You will be put in a private exam room. We will have you sign a form that states that you are the owner and you give us permission to euthanize your pet. It also states that the pet has not bitten anyone within the last 10 days. This is a legal requirement to protect people from exposure to rabies. If your pet has bitten someone, please call ahead to discuss how this situation is handled. The form also lists the choices for care of your deceased pet if you decide not to take your pet home with you. We use a reputable company in Napa called Bubbling Well for burial and cremation services. They offer group cremation and burial, group burial, or private cremation with the ashes returned or scattered. We have samples and pictures of up-graded plaques and urns that they offer. You can call ahead to discuss prices, or we will go over these things during your appointment. You are welcome to pay ahead of time or after your appointment.

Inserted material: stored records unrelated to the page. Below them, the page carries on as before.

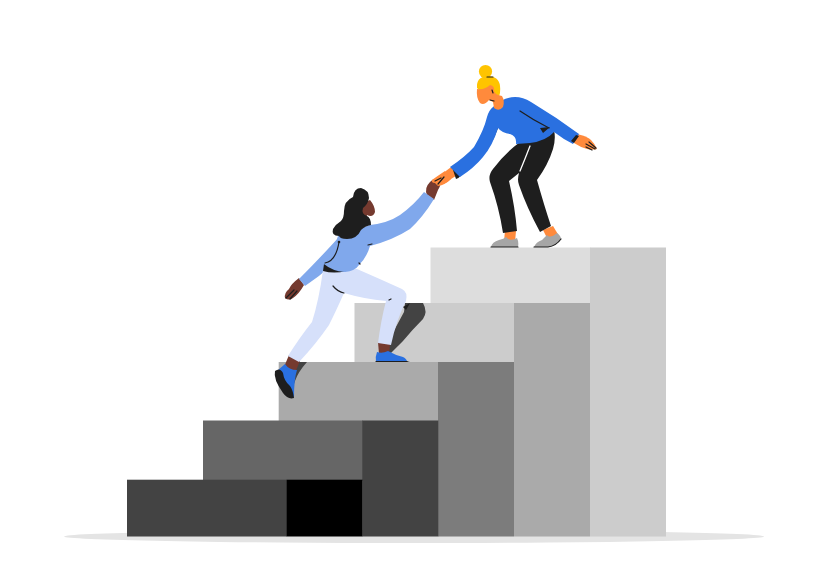
<!DOCTYPE html>
<html lang="en">
<head>
<meta charset="utf-8">
<title>Helping hand on the stairs</title>
<style>
:root {
  --paper: #ffffff;
  --ground: #e4e4e4;
  --step-black: #000000;
  --step-1: #434343;
  --step-2: #666666;
  --step-3: #aaaaaa;
  --step-3-side: #7c7c7c;
  --step-4: #cccccc;
  --step-5: #dddddd;
  --ink: #1e1e1e;
  --blue: #2a70e0;
  --sky: #80a8ec;
  --ice: #d6e0fa;
  --skin-light: #ff8a3c;
  --skin-dark: #753a2f;
  --hair-blond: #ffc400;
  --shoe-grey: #a6a6a6;
}
html, body { margin: 0; width: 828px; height: 569px; overflow: hidden; background: var(--paper); }
svg { display: block; }
.ground { fill: var(--ground); }
.black { fill: var(--step-black); }
.s1 { fill: var(--step-1); }
.s2 { fill: var(--step-2); }
.s3 { fill: var(--step-3); }
.s3-side { fill: var(--step-3-side); }
.s4 { fill: var(--step-4); }
.s5 { fill: var(--step-5); }
.ink { fill: var(--ink); }
.blue { fill: var(--blue); }
.sky { fill: var(--sky); }
.ice { fill: var(--ice); }
.skin-light { fill: var(--skin-light); }
.skin-dark { fill: var(--skin-dark); }
.blond { fill: var(--hair-blond); }
.shoe { fill: var(--shoe-grey); }
.crease { fill: none; stroke: var(--ink); stroke-width: 1.2; stroke-linecap: round; }
.crease-white { fill: none; stroke: var(--paper); stroke-width: 1.3; stroke-linecap: round; }
</style>
</head>
<body>
<svg width="828" height="569" viewBox="0 0 828 569" role="img" aria-label="A woman at the top of a staircase reaches down to help another woman climb up">
  <ellipse class="ground" cx="414" cy="536.5" rx="350" ry="6.5"/>

  <g id="stairs">
    <rect class="s5" x="430.5" y="247.5" width="160" height="56"/>
    <rect class="s4" x="590" y="247.5" width="76" height="289"/>
    <rect class="s4" x="354.5" y="303" width="160" height="60"/>
    <rect class="s3" x="514" y="303" width="76" height="233.5"/>
    <rect class="s3" x="278.7" y="362" width="160" height="59"/>
    <rect class="s3-side" x="438" y="362" width="76" height="174.5"/>
    <rect class="s2" x="203" y="420.5" width="160" height="60"/>
    <rect class="s1" x="362.3" y="420.5" width="76" height="116"/>
    <rect class="s1" x="127" y="479.7" width="160" height="56.8"/>
    <rect class="black" x="286.7" y="479.7" width="75.8" height="56.8"/>
  </g>

  <g id="climber-shadow" class="s1">
    <path d="M405 303H423Q428 312 423 319Q412 330 403 341Q394 350 389 355L410 362H385L390 338L404 312Z"/>
    <path d="M288 362H307Q298 372 295 381Q292 388 294 395L289 390Z"/>
  </g>

  <g id="helper">
    <g id="helper-shoes">
      <path class="skin-light" d="M505 230L516 231L515 242L504 242Z"/>
      <path class="skin-light" d="M543 230L553 226L559 236L549 242Z"/>
      <path class="shoe" d="M491 247Q492 242 499 240Q504 239 506 237Q510 242 517 238Q519 242 518 247Z"/>
      <path class="shoe" d="M534 247Q536 242 542 240L547 235Q550 239 557 233Q561 236 561 239Q556 246 548 247Z"/>
      <path class="crease" d="M491 247H518M534 247H548Q556 246 561 239"/>
    </g>
    <g id="helper-trousers">
      <path class="ink" d="M520 139L554 130Q556 139 553 149Q548 165 537 180Q544 205 551 226L540 232Q527 208 519 185Q517 180 519 173L509 181Q515 207 517 231L503 233Q499 207 490 182Q488 175 493 169Q504 154 520 142Z"/>
      <path class="crease-white" d="M530 146Q525 159 520 171"/>
    </g>
    <g id="helper-arm-back">
      <path class="skin-light" d="M577 134Q587 136 591 140Q595 144 597 149Q592 150 587 149Q580 147 574 143Z"/>
      <path class="crease" d="M586 144L595 149M586 147L592 150M589 142L596 148"/>
    </g>
    <path class="skin-light" d="M457 165Q449 167 443 174Q435 177 432 183Q434 186 439 185Q446 184 451 179L459 174Z"/>
    <path class="ink" d="M453 170L464 169Q461 178 456 179Z"/>
    <path class="ink" d="M494 118L500 121Q498 130 493 140Z"/>
    <path id="helper-sweater" class="blue" d="M493 107Q503 97 515 97Q523 97 531 102Q556 117 579 134L573 144Q563 139 554 132Q546 141 530 143L516 144Q517 136 510 134Q502 133 498 128Q493 145 483 157Q474 168 460 177L450 167Q465 157 474 147Q484 130 487 117Q489 110 493 107Z"/>
    <path class="crease" d="M520 111Q533 120 549 128"/>
    <path class="ink" d="M540 128L550 127L543 133ZM571 141L576 135L579 136L574 143Z"/>
    <g id="helper-head">
      <circle class="blond" cx="485.500" cy="71.500" r="6.600"/>
      <path class="blond" d="M477 88Q476 77 487 76Q499 76 500 86Q501 93 498 99L486 96Z"/>
      <path class="skin-light" d="M477 89Q485 90 490 85Q495 86 494 91Q495 95 502 96Q505 101 503 107Q499 112 494 108L493 102L489 100Q484 106 480 103Q476 98 477 89Z"/>
      <path class="crease" d="M487 77L493 77M492 90L493 93M490 100L494 101"/>
    </g>
  </g>

  <g id="climber">
    <g id="climber-arm-back">
      <path class="skin-dark" d="M299 278Q291 284 289 289Q284 293 285 298Q289 301 293 298Q299 294 304 285Z"/>
      <path class="crease" d="M294 290L286 298M297 291L290 299"/>
      <path class="sky" d="M339 237Q320 258 299 279L305 286Q320 276 333 264L344 248Z"/>
    </g>
    <g id="climber-shoes">
      <path class="skin-dark" d="M378 342L390 344L389 355L379 354Z"/>
      <path class="skin-dark" d="M289 355L300 361L295 373L284 367Z"/>
      <path class="blue" d="M377 352Q382 354 388 351Q395 355 403 357Q407 359 407 362H376Q375 357 377 352Z"/>
      <path class="blue" d="M285 364Q289 370 297 370Q294 379 294 397Q289 399 285 394Q278 386 277 371Z"/>
      <path class="ink" d="M275 371Q280 367 283 373Q284 381 290 386Q293 390 294 398Q288 400 283 393Q273 379 275 371Z"/>
      <path class="crease" d="M376 361.500H407"/>
    </g>
    <g id="climber-trousers">
      <path class="ice" d="M323 270L357 269Q380 279 402 289Q408 292 406 301Q396 321 391 345L378 343Q381 320 386 301Q364 299 344 293Q336 311 329 325Q316 344 299 362L288 356Q300 337 312 322Q319 300 323 270Z"/>
      <path class="crease" d="M333 286Q338 292 344 293M389 300L391 299"/>
      <path class="ink" d="M403 307L410 303L406 310Z"/>
    </g>
    <path class="ink" d="M324 264Q334 268 346 271Q334 274 323 271Z"/>
    <path class="skin-dark" d="M427 195Q424 188 430 182Q434 177 439 180Q442 184 438 190L434 200Z"/>
    <path id="climber-sweater" class="sky" d="M338 236Q350 232 370 225Q388 223 400 215Q414 205 424 192L434 199Q423 217 410 229Q393 240 370 246Q367 257 359 265Q355 271 345 272Q332 271 324 264Q334 252 338 236Z"/>
    <path class="crease" d="M339 242Q336 261 325 263M368 245L372 244M359 263L360 264"/>
    <circle class="ink" cx="339" cy="242" r="1.300"/>
    <g id="climber-head">
      <path class="skin-dark" d="M361 204L370 200Q375 206 375 212Q373 218 367 215L366 222L358 224Z"/>
      <path class="ink" d="M353 197Q354 188 361 188Q369 190 369 198Q368 204 363 208Q361 214 367 216Q371 218 371 225Q365 226 361 230Q357 239 347 239Q340 239 339 236Q331 236 333 229Q336 224 341 221Q344 218 344 211Q344 201 353 197Z"/>
    </g>
  </g>

  <g id="joined-hands">
    <path class="skin-light" d="M445 171Q436 177 432 180Q431 183 435 183L438 186Q445 185 451 179Z"/>
    <path class="crease" d="M435 181L441 178M438 184L444 177"/>
  </g>
</svg>
</body>
</html>
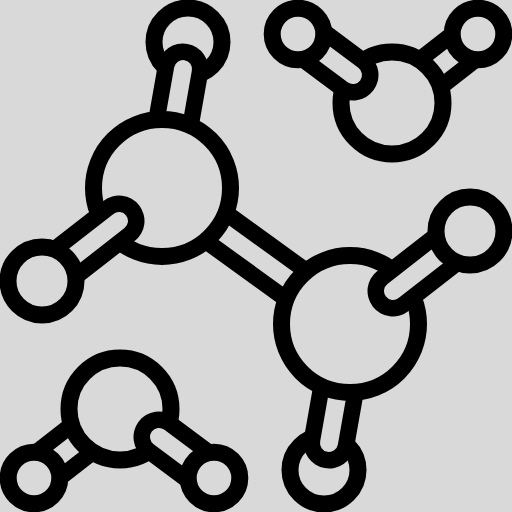
<!DOCTYPE html>
<html lang="en">
<head>
<meta charset="utf-8">
<title>Molecules icon</title>
<style>
:root { --ink: #000; --paper: #d9d9d9; }
html, body { margin: 0; height: 100%; overflow: hidden; background: var(--paper); }
svg { display: block; width: 512px; height: 512px; }
.atom { fill: var(--paper); stroke: var(--ink); stroke-width: 17; }
.bond-edge, .bond-core { fill: none; stroke-linecap: round; }
.bond-edge { stroke: var(--ink); stroke-width: 51; }
.bond-core { stroke: var(--paper); stroke-width: 18; }
</style>
</head>
<body>
<svg viewBox="0 0 512 512" role="img" aria-label="Ball-and-stick molecules">
  <defs>
    <g id="large-molecule-half">
      <circle class="atom" cx="188" cy="42" r="34"/>
      <path class="bond-edge" d="M183 69 162 188"/>
      <path class="bond-core" d="M183 69 162 188"/>
      <circle class="atom" cx="162" cy="188" r="68.5"/>
      <path class="bond-edge" d="M119 221 42 281"/>
      <path class="bond-core" d="M119 221 42 281"/>
      <circle class="atom" cx="42" cy="281" r="34"/>
    </g>
    <g id="small-molecule">
      <path class="bond-edge" d="M392 103 478 36"/>
      <path class="bond-core" d="M392 103 478 36"/>
      <circle class="atom" cx="478" cy="34" r="25.8"/>
      <circle class="atom" cx="392" cy="103" r="51"/>
      <path class="bond-edge" d="M353 75 298 34"/>
      <path class="bond-core" d="M353 75 298 34"/>
      <circle class="atom" cx="298" cy="34" r="25.8"/>
    </g>
  </defs>
  <rect width="512" height="512" fill="var(--paper)"/>
  <g id="large-molecule">
    <path class="bond-edge" d="M162 188 350 324"/>
    <path class="bond-core" d="M162 188 350 324"/>
    <use href="#large-molecule-half"/>
    <use href="#large-molecule-half" transform="rotate(180 256 256)"/>
  </g>
  <use href="#small-molecule"/>
  <use href="#small-molecule" transform="rotate(180 256 256)"/>
</svg>
</body>
</html>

The procedure itself:
Typically we give your pet a sedative injection to make them relaxed or sleepy to ease any pain or stress. This usually takes 5-10 minutes; occasionally a second injection is needed. You can choose whether or not you are present for the euthanasia. We usually bring in blankets for your pet’s comfort. You can sit and hold your pet, and we can put him on the table or floor so that you and your family members can be with him. We encourage you to pet and talk to your pet. Once your pet is ready and you have said your final goodbye, we will shave the hair on a front or back leg, apply alcohol to see the vein better, and then inject a euthanasia solution into the vein. An assistant will be present to help the doctor, and we will tell you step by step what we are doing. Your pet will become unconscious, and the injection will stop the heart and respirations. This happens quite rapidly (less than a minute or two). Afterwards they may urinate or defecate as the body relaxes. They may take several large breaths or have small muscle tremors (this does not mean they are conscious or still alive). You are welcome to stay with your pet to say goodbye, or you can leave immediately afterwards. Please plan ahead and have a friend or family member drive for you; we worry about your safety if you are to drive yourself home.
If you choose to have your pet cremated, the ashes will be returned to us in 2-3 weeks. We will call you promptly when they are returned.
PET LOSS RESOURCES
Pleasant Hill Pet Loss Group – meets the 1st Tuesday at Hillcrest Church, 404 Gregory Lane, room 9, Pleasant Hill, 7-8:30pm. Free, drop-in.
Facilitator: Jill Goodfriend (510) 393-1359; firstname.lastname@example.org
Association for Pet Loss and Bereavement: Chat rooms with professionally trained hosts. Lois Roach: LBR21@sbcglobal.net
UC Davis Pet Loss Support Hotline
1 800-565-1526, 530-752-4200 M-F 6:30-9:30pm, Tues-Thurs in the summer. Free.
Petsafe.net/coping-with-pet-loss This site has links to lots of resources and articles.
Animal Medics (925) 526-6318